──────── MATERIAL PROVIDED
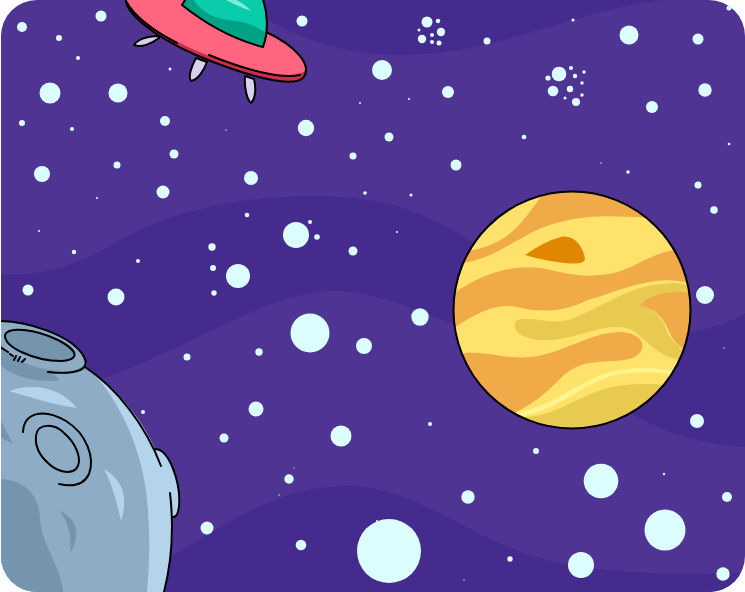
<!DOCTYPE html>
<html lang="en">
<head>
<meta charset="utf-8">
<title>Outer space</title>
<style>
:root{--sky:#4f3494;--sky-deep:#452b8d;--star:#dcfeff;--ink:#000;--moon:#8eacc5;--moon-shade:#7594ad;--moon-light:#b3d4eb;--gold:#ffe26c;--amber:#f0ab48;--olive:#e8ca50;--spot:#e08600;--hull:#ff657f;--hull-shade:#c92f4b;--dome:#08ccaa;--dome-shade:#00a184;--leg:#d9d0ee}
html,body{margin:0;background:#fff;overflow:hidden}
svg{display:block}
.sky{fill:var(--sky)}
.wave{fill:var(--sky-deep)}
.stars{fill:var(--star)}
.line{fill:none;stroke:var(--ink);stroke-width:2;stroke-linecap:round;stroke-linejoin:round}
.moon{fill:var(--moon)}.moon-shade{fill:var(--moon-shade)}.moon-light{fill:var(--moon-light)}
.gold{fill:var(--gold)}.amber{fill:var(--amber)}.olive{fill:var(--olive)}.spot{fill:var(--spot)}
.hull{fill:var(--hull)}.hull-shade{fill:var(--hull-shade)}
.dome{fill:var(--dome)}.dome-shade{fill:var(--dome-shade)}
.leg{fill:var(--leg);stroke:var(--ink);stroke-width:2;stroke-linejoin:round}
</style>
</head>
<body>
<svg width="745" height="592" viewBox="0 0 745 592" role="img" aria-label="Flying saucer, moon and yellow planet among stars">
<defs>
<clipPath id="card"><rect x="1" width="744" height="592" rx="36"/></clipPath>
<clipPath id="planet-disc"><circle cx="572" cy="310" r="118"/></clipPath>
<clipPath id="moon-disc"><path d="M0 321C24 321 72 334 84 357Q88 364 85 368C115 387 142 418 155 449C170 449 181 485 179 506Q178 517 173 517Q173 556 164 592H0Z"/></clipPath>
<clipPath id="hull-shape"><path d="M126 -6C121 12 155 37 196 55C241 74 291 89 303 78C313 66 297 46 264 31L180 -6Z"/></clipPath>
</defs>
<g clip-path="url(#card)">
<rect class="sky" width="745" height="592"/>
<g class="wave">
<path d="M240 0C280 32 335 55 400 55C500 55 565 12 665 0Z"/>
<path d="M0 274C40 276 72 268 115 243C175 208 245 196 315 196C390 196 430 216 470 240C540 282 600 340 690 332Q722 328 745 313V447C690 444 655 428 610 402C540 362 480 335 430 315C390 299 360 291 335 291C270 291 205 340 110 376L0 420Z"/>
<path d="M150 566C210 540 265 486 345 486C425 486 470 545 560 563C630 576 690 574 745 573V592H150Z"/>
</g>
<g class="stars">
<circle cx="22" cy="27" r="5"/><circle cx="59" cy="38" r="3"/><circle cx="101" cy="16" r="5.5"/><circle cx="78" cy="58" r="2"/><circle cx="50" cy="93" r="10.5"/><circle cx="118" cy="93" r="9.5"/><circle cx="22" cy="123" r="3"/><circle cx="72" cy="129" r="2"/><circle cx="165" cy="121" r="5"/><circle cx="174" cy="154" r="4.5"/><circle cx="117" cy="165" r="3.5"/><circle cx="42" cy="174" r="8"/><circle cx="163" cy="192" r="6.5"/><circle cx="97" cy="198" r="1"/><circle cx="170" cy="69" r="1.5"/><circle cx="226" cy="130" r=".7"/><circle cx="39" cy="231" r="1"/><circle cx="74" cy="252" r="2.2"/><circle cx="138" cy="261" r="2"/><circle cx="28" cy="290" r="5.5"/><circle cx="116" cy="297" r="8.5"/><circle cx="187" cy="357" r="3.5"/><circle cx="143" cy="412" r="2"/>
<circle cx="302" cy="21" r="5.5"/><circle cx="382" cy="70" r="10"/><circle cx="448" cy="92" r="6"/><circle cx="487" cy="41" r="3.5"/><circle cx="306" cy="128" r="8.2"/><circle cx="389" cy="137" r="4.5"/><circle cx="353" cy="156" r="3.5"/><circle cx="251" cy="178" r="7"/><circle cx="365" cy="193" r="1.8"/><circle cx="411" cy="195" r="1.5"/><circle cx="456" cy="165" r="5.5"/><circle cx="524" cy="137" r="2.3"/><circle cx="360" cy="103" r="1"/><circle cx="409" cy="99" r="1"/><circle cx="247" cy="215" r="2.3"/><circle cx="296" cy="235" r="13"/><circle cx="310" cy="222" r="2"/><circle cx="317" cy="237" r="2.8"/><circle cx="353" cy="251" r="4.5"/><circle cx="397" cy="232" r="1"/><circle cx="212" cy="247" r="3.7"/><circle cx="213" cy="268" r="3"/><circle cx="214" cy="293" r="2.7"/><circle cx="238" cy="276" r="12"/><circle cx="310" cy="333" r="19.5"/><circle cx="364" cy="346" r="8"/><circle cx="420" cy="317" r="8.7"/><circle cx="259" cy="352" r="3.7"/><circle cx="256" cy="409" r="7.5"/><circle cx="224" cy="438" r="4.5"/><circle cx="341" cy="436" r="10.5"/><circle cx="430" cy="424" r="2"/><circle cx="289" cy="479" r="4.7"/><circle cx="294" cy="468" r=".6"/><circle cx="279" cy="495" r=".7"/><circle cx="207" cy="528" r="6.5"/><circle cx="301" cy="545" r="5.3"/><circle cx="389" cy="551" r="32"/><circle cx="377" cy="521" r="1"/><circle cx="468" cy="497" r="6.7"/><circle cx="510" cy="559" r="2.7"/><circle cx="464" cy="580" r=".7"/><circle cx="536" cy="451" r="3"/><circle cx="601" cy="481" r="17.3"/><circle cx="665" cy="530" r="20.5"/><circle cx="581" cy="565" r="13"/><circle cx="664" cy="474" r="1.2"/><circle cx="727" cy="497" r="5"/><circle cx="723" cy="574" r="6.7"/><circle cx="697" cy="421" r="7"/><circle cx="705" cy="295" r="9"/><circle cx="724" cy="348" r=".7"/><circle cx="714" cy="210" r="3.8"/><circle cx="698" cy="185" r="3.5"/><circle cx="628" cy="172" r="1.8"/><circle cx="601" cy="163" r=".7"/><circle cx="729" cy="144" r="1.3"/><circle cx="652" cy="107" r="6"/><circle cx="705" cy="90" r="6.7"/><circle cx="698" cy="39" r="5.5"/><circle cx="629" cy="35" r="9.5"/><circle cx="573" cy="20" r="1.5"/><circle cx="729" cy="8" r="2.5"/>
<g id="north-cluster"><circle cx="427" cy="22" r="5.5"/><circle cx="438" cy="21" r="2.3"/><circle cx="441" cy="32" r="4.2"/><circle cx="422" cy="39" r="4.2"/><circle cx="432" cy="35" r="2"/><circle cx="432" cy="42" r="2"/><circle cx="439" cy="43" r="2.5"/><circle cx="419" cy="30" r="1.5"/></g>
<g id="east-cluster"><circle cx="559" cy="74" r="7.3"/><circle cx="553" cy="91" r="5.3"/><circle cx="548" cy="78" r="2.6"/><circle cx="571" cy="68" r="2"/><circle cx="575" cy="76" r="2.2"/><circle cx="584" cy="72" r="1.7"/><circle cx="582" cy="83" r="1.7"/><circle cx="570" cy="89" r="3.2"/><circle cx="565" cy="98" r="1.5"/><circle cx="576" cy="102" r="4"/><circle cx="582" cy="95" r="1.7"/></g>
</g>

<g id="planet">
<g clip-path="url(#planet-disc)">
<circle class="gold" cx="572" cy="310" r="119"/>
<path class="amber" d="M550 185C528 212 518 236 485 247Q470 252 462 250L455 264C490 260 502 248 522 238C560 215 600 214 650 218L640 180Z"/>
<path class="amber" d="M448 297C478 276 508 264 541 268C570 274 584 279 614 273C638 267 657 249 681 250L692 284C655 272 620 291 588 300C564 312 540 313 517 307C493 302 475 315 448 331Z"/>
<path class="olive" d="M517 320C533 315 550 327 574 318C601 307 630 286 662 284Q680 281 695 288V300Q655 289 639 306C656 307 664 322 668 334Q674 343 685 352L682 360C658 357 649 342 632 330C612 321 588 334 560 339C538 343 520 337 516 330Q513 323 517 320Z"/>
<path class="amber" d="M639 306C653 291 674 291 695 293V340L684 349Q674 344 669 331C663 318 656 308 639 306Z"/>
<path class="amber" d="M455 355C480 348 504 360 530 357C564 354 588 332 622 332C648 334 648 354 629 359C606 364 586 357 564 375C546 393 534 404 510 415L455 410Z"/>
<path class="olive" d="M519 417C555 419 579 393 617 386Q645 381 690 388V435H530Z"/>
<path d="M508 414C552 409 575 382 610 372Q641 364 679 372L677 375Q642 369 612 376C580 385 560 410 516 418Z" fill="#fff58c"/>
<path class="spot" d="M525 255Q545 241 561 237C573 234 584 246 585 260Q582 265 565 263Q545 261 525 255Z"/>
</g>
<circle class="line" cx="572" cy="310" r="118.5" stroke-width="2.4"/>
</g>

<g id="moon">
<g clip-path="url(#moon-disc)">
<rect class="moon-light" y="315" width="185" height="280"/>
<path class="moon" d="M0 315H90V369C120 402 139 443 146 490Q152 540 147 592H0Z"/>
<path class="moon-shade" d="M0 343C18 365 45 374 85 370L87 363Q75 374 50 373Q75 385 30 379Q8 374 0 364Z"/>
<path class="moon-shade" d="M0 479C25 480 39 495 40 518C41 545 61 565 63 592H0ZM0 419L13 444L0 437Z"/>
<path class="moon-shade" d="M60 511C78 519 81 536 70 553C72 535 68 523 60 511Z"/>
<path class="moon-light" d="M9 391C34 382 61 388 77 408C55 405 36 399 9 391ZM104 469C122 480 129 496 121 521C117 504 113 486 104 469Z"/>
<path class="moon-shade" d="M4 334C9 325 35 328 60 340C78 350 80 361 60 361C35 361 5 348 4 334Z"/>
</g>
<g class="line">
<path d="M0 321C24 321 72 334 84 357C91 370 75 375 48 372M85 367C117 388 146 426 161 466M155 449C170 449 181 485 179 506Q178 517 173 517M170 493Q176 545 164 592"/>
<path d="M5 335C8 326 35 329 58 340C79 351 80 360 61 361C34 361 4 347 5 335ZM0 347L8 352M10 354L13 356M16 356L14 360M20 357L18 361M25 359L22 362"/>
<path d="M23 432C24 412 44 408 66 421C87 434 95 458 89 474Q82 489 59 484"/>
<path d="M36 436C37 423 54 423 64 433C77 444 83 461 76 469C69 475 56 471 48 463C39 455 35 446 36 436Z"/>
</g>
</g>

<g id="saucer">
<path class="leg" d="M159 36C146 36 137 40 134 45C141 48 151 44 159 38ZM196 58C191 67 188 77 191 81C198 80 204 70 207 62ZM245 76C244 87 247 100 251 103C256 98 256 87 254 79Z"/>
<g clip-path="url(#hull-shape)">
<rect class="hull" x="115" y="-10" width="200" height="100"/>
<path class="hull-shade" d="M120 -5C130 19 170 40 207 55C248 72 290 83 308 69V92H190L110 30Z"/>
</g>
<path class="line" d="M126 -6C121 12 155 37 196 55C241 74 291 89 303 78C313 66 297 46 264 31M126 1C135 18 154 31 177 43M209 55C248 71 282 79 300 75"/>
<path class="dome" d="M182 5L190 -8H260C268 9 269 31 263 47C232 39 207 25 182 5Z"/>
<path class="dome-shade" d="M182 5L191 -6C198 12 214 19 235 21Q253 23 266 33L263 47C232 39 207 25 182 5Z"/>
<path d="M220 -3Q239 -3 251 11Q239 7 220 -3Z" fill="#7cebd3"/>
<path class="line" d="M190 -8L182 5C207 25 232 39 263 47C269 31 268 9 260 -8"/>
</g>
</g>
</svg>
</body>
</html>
────────────────
_EXERCISE INSTRUCTIONS_
Search the listing above for the string "shape" and return each line it appears on.

_RESPONSE BELOW_
<clipPath id="hull-shape"><path d="M126 -6C121 12 155 37 196 55C241 74 291 89 303 78C313 66 297 46 264 31L180 -6Z"/></clipPath>
<g clip-path="url(#hull-shape)">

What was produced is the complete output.